**EXERCISE**
Write out every line below that includes the word "html".

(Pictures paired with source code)
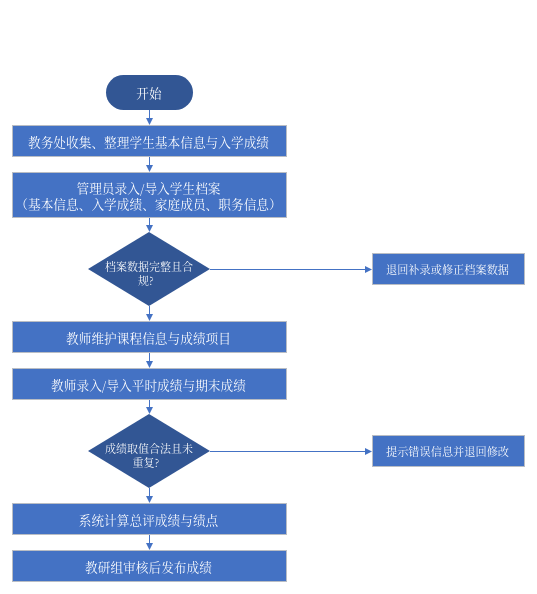
<!DOCTYPE html>
<html lang="zh-CN">
<head>
<meta charset="utf-8">
<title>学生成绩管理流程图</title>
<style>
:root {
  --page: #ffffff;
  --step: #4472c4;
  --step-border: #b9bdc4;
  --decision: #325694;
  --line: #4472c4;
  --text: #ffffff;
}
* { box-sizing: border-box; margin: 0; }
html, body { width: 537px; height: 594px; overflow: hidden; background: var(--page); }
.flowchart {
  position: relative;
  width: 537px;
  height: 594px;
  font: 12.7px/16px "Noto Serif CJK SC", "Noto Serif CJK JP", serif;
  color: var(--text);
}
.connectors { position: absolute; inset: 0; }
.connectors line { stroke: var(--line); stroke-width: 1; }
.connectors .arrow { fill: var(--line); }
.node {
  position: absolute;
  display: flex;
  align-items: center;
  justify-content: center;
  text-align: center;
  white-space: nowrap;
}
.step { left: 12px; width: 275px; height: 32px; padding: 2px 2px 0 0; background: var(--step); border: 1px solid var(--step-border); }
.step.tall { height: 46px; }
.terminal { left: 106px; top: 75px; width: 87px; height: 35px; padding-right: 1px; border-radius: 18px; background: var(--decision); }
.decision { left: 88px; width: 122px; height: 74px; padding-top: 8px; font-size: 11px; line-height: 14px; background: var(--decision); clip-path: polygon(50% 0, 100% 50%, 50% 100%, 0 50%); }
.step.return { left: 372px; width: 153px; height: 32px; padding-top: 0; font-size: 11.2px; }
.collect { top: 125px; }
.import { top: 172px; }
.check-files { top: 232px; }
.return-files { top: 253px; }
.maintain { top: 321px; }
.enter-scores { top: 368px; }
.check-scores { top: 414px; }
.return-scores { top: 435px; }
.calculate { top: 503px; }
.publish { top: 550px; }
.second-line { display: block; padding-right: 6px; }
</style>
</head>
<body>
<main class="flowchart">
  <svg class="connectors" width="537" height="594" viewBox="0 0 537 594" aria-hidden="true">
    <defs>
      <polygon id="arrow-down" class="arrow" points="-3.5,-7 3.5,-7 0,0"/>
      <polygon id="arrow-right" class="arrow" points="-7,-3.5 -7,3.5 0,0"/>
    </defs>
    <line x1="149.5" y1="110" x2="149.5" y2="120"/>
    <line x1="149.5" y1="157" x2="149.5" y2="167"/>
    <line x1="149.5" y1="218" x2="149.5" y2="227"/>
    <line x1="149.5" y1="306" x2="149.5" y2="316"/>
    <line x1="149.5" y1="353" x2="149.5" y2="363"/>
    <line x1="149.5" y1="400" x2="149.5" y2="409"/>
    <line x1="149.5" y1="488" x2="149.5" y2="498"/>
    <line x1="149.5" y1="535" x2="149.5" y2="545"/>
    <line x1="210" y1="269.5" x2="367" y2="269.5"/>
    <line x1="210" y1="451.5" x2="367" y2="451.5"/>
    <use href="#arrow-down" x="149.5" y="125"/>
    <use href="#arrow-down" x="149.5" y="172"/>
    <use href="#arrow-down" x="149.5" y="232"/>
    <use href="#arrow-down" x="149.5" y="321"/>
    <use href="#arrow-down" x="149.5" y="368"/>
    <use href="#arrow-down" x="149.5" y="414"/>
    <use href="#arrow-down" x="149.5" y="503"/>
    <use href="#arrow-down" x="149.5" y="550"/>
    <use href="#arrow-right" x="372" y="269.5"/>
    <use href="#arrow-right" x="372" y="451.5"/>
  </svg>

  <div class="node terminal">开始</div>
  <div class="node step collect">教务处收集、整理学生基本信息与入学成绩</div>
  <div class="node step tall import">管理员录入/导入学生档案<br>（基本信息、入学成绩、家庭成员、职务信息）</div>
  <div class="node decision check-files"><p>档案数据完整且合<span class="second-line">规?</span></p></div>
  <div class="node step return return-files">退回补录或修正档案数据</div>
  <div class="node step maintain">教师维护课程信息与成绩项目</div>
  <div class="node step enter-scores">教师录入/导入平时成绩与期末成绩</div>
  <div class="node decision check-scores"><p>成绩取值合法且未<span class="second-line">重复?</span></p></div>
  <div class="node step return return-scores">提示错误信息并退回修改</div>
  <div class="node step calculate">系统计算总评成绩与绩点</div>
  <div class="node step publish">教研组审核后发布成绩</div>
</main>
</body>
</html>
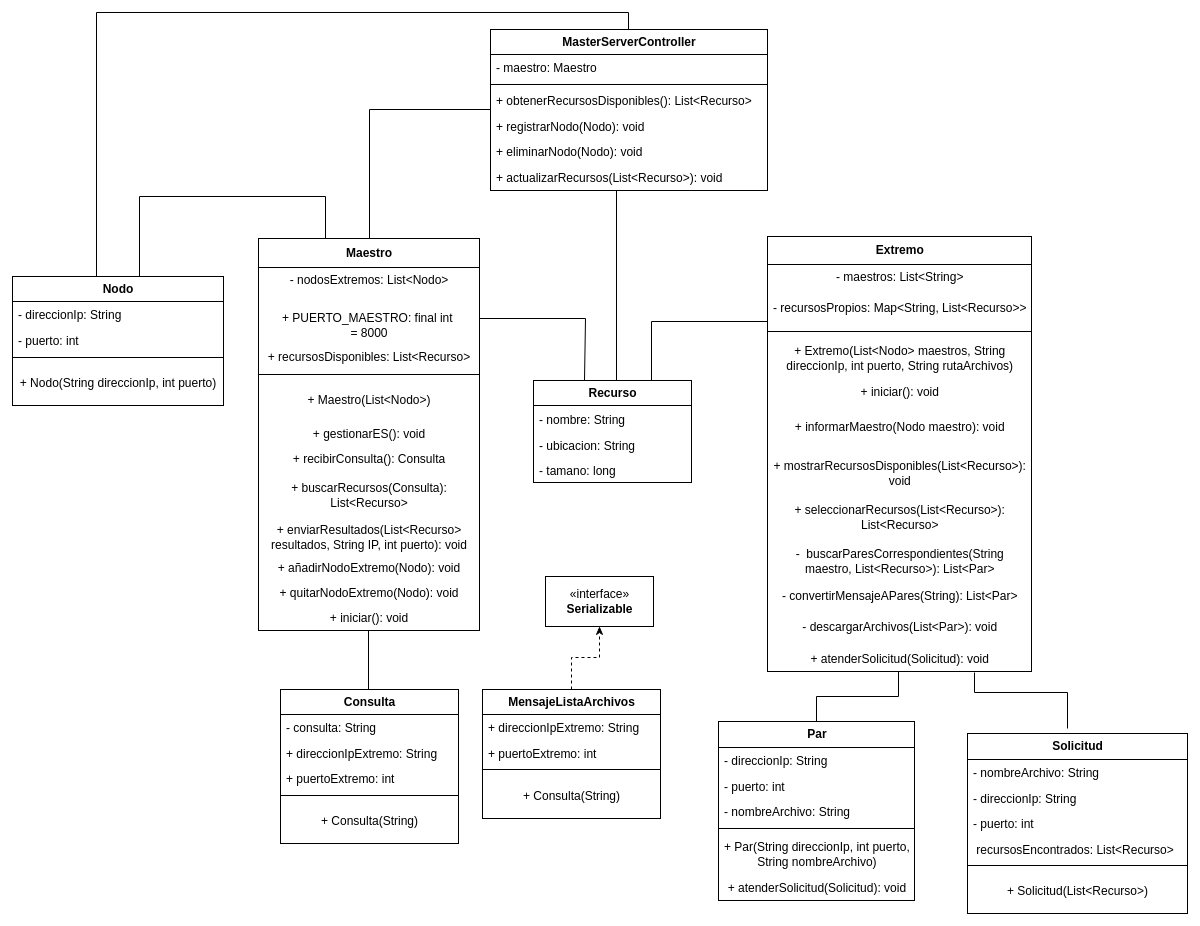
<!DOCTYPE html>
<html lang="es">
<head>
<meta charset="utf-8">
<title>Diagrama de clases</title>
<style>
:root {
  --ink: #000;
  --paper: #fff;
}
* { box-sizing: border-box; margin: 0; padding: 0; }
body { background: var(--paper); overflow: hidden; }
.diagram {
  position: relative;
  width: 1200px;
  height: 926px;
  overflow: hidden;
  background: var(--paper);
  color: var(--ink);
  font: 12px/15px "Liberation Sans", Arial, sans-serif;
}
.connectors {
  position: absolute;
  inset: 0;
  fill: none;
  stroke: var(--ink);
  stroke-width: 1;
}
.dashed { stroke-dasharray: 3 3; }
.arrowhead { fill: var(--ink); }

.class {
  position: absolute;
  display: grid;
  grid-template-rows: var(--head, 24px) var(--attrs, 1fr) 1fr;
  border: 1px solid var(--ink);
  background: var(--paper);
  white-space: nowrap;
}
.class.no-operations { grid-template-rows: 24px 1fr; }
.class h2 {
  display: flex;
  align-items: center;
  justify-content: center;
  font-size: 12px;
  line-height: 15px;
}
.class ul {
  display: flex;
  flex-direction: column;
  border-top: 1px solid var(--ink);
  padding: var(--pad, 6px) 5px 0;
  list-style: none;
}
.class .even { gap: 10.6px; }
.class .centered { align-items: center; text-align: center; }
.class li { margin-top: var(--before, 0); }

.interface {
  position: absolute;
  display: flex;
  flex-direction: column;
  align-items: center;
  justify-content: center;
  border: 1px solid var(--ink);
  background: var(--paper);
}
.interface h2 { font-size: 12px; line-height: 15px; }

#controller { left: 490px; top: 29px; width: 278px; height: 162px; --attrs: 30px; }
#nodo { left: 12px; top: 276px; width: 212px; height: 130px; --attrs: 56px; }
#maestro { left: 258px; top: 238px; width: 222px; height: 393px; --head: 28px; --attrs: 107px; }
#recurso { left: 533px; top: 380px; width: 159px; height: 103px; }
#extremo { left: 767px; top: 236px; width: 265px; height: 436px; --head: 27px; --attrs: 67px; }
#serializable { left: 545px; top: 576px; width: 109px; height: 51px; }
#consulta { left: 280px; top: 689px; width: 179px; height: 155px; --attrs: 81px; }
#mensaje { left: 482px; top: 689px; width: 179px; height: 130px; --attrs: 55px; }
#par { left: 718px; top: 721px; width: 197px; height: 180px; --head: 25px; --attrs: 81px; }
#solicitud { left: 967px; top: 733px; width: 221px; height: 181px; --head: 25px; --attrs: 106px; }
</style>
</head>
<body>
<main class="diagram">

  <svg class="connectors" width="1200" height="926" viewBox="0 0 1200 926" aria-hidden="true">
    <g transform="translate(.5 .5)">
      <path d="M628 29V12H96V276"/>
      <path d="M490 109H369V238"/>
      <path d="M139 276V196H325V238"/>
      <path d="M616 190V380"/>
      <path d="M479 318H585L584 380"/>
      <path d="M767 321H651V380"/>
      <path d="M368 630V689"/>
      <path d="M898 671V696H816V721"/>
      <path d="M974 672V692H1067V728"/>
      <path class="dashed" d="M571 689V657H599V634"/>
      <path class="arrowhead" d="M599 627L602 634L599 632L596 634Z"/>
    </g>
  </svg>

  <section class="class" id="controller">
    <h2>MasterServerController</h2>
    <ul class="attributes">
      <li>- maestro: Maestro</li>
    </ul>
    <ul class="operations even" style="--pad:9px">
      <li>+ obtenerRecursosDisponibles(): List&lt;Recurso&gt;</li>
      <li>+ registrarNodo(Nodo): void</li>
      <li>+ eliminarNodo(Nodo): void</li>
      <li>+ actualizarRecursos(List&lt;Recurso&gt;): void</li>
    </ul>
  </section>

  <section class="class" id="nodo">
    <h2>Nodo</h2>
    <ul class="attributes even">
      <li>- direccionIp: String</li>
      <li>- puerto: int</li>
    </ul>
    <ul class="operations centered" style="--pad:18px">
      <li>+ Nodo(String direccionIp, int puerto)</li>
    </ul>
  </section>

  <section class="class" id="maestro">
    <h2>Maestro</h2>
    <ul class="attributes centered" style="--pad:5px">
      <li>- nodosExtremos: List&lt;Nodo&gt;</li>
      <li style="--before:23px">+ PUERTO_MAESTRO: final int&nbsp;<br>= 8000</li>
      <li style="--before:9px">+ recursosDisponibles: List&lt;Recurso&gt;</li>
    </ul>
    <ul class="operations centered" style="--pad:18px">
      <li>+ Maestro(List&lt;Nodo&gt;)</li>
      <li style="--before:19px">+ gestionarES(): void</li>
      <li style="--before:10px">+ recibirConsulta(): Consulta</li>
      <li style="--before:14px">+ buscarRecursos(Consulta):<br>List&lt;Recurso&gt;</li>
      <li style="--before:12px">+ enviarResultados(List&lt;Recurso&gt;<br>resultados, String IP, int puerto): void</li>
      <li style="--before:8px">+ añadirNodoExtremo(Nodo): void</li>
      <li style="--before:10px">+ quitarNodoExtremo(Nodo): void</li>
      <li style="--before:10px">+ iniciar(): void</li>
    </ul>
  </section>

  <section class="class no-operations" id="recurso">
    <h2>Recurso</h2>
    <ul class="attributes even" style="--pad:7px">
      <li>- nombre: String</li>
      <li>- ubicacion: String</li>
      <li>- tamano: long</li>
    </ul>
  </section>

  <section class="class" id="extremo">
    <h2>Extremo</h2>
    <ul class="attributes centered" style="--pad:5px">
      <li>- maestros: List&lt;String&gt;</li>
      <li style="--before:16px">- recursosPropios: Map&lt;String, List&lt;Recurso&gt;&gt;</li>
    </ul>
    <ul class="operations centered" style="--pad:12px">
      <li>+ Extremo(List&lt;Nodo&gt; maestros, String<br>direccionIp, int puerto, String rutaArchivos)</li>
      <li style="--before:11px">+ iniciar(): void</li>
      <li style="--before:20px">+ informarMaestro(Nodo maestro): void</li>
      <li style="--before:24px">+ mostrarRecursosDisponibles(List&lt;Recurso&gt;):<br>void</li>
      <li style="--before:14px">+ seleccionarRecursos(List&lt;Recurso&gt;):<br>List&lt;Recurso&gt;</li>
      <li style="--before:14px">-&nbsp; buscarParesCorrespondientes(String<br>maestro, List&lt;Recurso&gt;): List&lt;Par&gt;</li>
      <li style="--before:12px">- convertirMensajeAPares(String): List&lt;Par&gt;</li>
      <li style="--before:16px">- descargarArchivos(List&lt;Par&gt;): void</li>
      <li style="--before:17px">+ atenderSolicitud(Solicitud): void</li>
    </ul>
  </section>

  <section class="interface" id="serializable">
    <p>«interface»</p>
    <h2>Serializable</h2>
  </section>

  <section class="class" id="consulta">
    <h2>Consulta</h2>
    <ul class="attributes even">
      <li>- consulta: String</li>
      <li>+ direccionIpExtremo: String</li>
      <li>+ puertoExtremo: int</li>
    </ul>
    <ul class="operations centered" style="--pad:18px">
      <li>+ Consulta(String)</li>
    </ul>
  </section>

  <section class="class" id="mensaje">
    <h2>MensajeListaArchivos</h2>
    <ul class="attributes even">
      <li>+ direccionIpExtremo: String</li>
      <li>+ puertoExtremo: int</li>
    </ul>
    <ul class="operations centered" style="--pad:19px">
      <li>+ Consulta(String)</li>
    </ul>
  </section>

  <section class="class" id="par">
    <h2>Par</h2>
    <ul class="attributes even">
      <li>- direccionIp: String</li>
      <li>- puerto: int</li>
      <li>- nombreArchivo: String</li>
    </ul>
    <ul class="operations centered" style="--pad:11px">
      <li>+ Par(String direccionIp, int puerto,<br>String nombreArchivo)</li>
      <li style="--before:11px">+ atenderSolicitud(Solicitud): void</li>
    </ul>
  </section>

  <section class="class" id="solicitud">
    <h2>Solicitud</h2>
    <ul class="attributes even">
      <li>- nombreArchivo: String</li>
      <li>- direccionIp: String</li>
      <li>- puerto: int</li>
      <li>&nbsp;recursosEncontrados: List&lt;Recurso&gt;</li>
    </ul>
    <ul class="operations centered" style="--pad:18px">
      <li>+ Solicitud(List&lt;Recurso&gt;)</li>
    </ul>
  </section>

</main>
</body>
</html>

**SOLUTION**
<!DOCTYPE html>
<html lang="zh-CN">
html, body { width: 537px; height: 594px; overflow: hidden; background: var(--page); }
</html>
<!DOCTYPE html>
<html lang="es">
</html>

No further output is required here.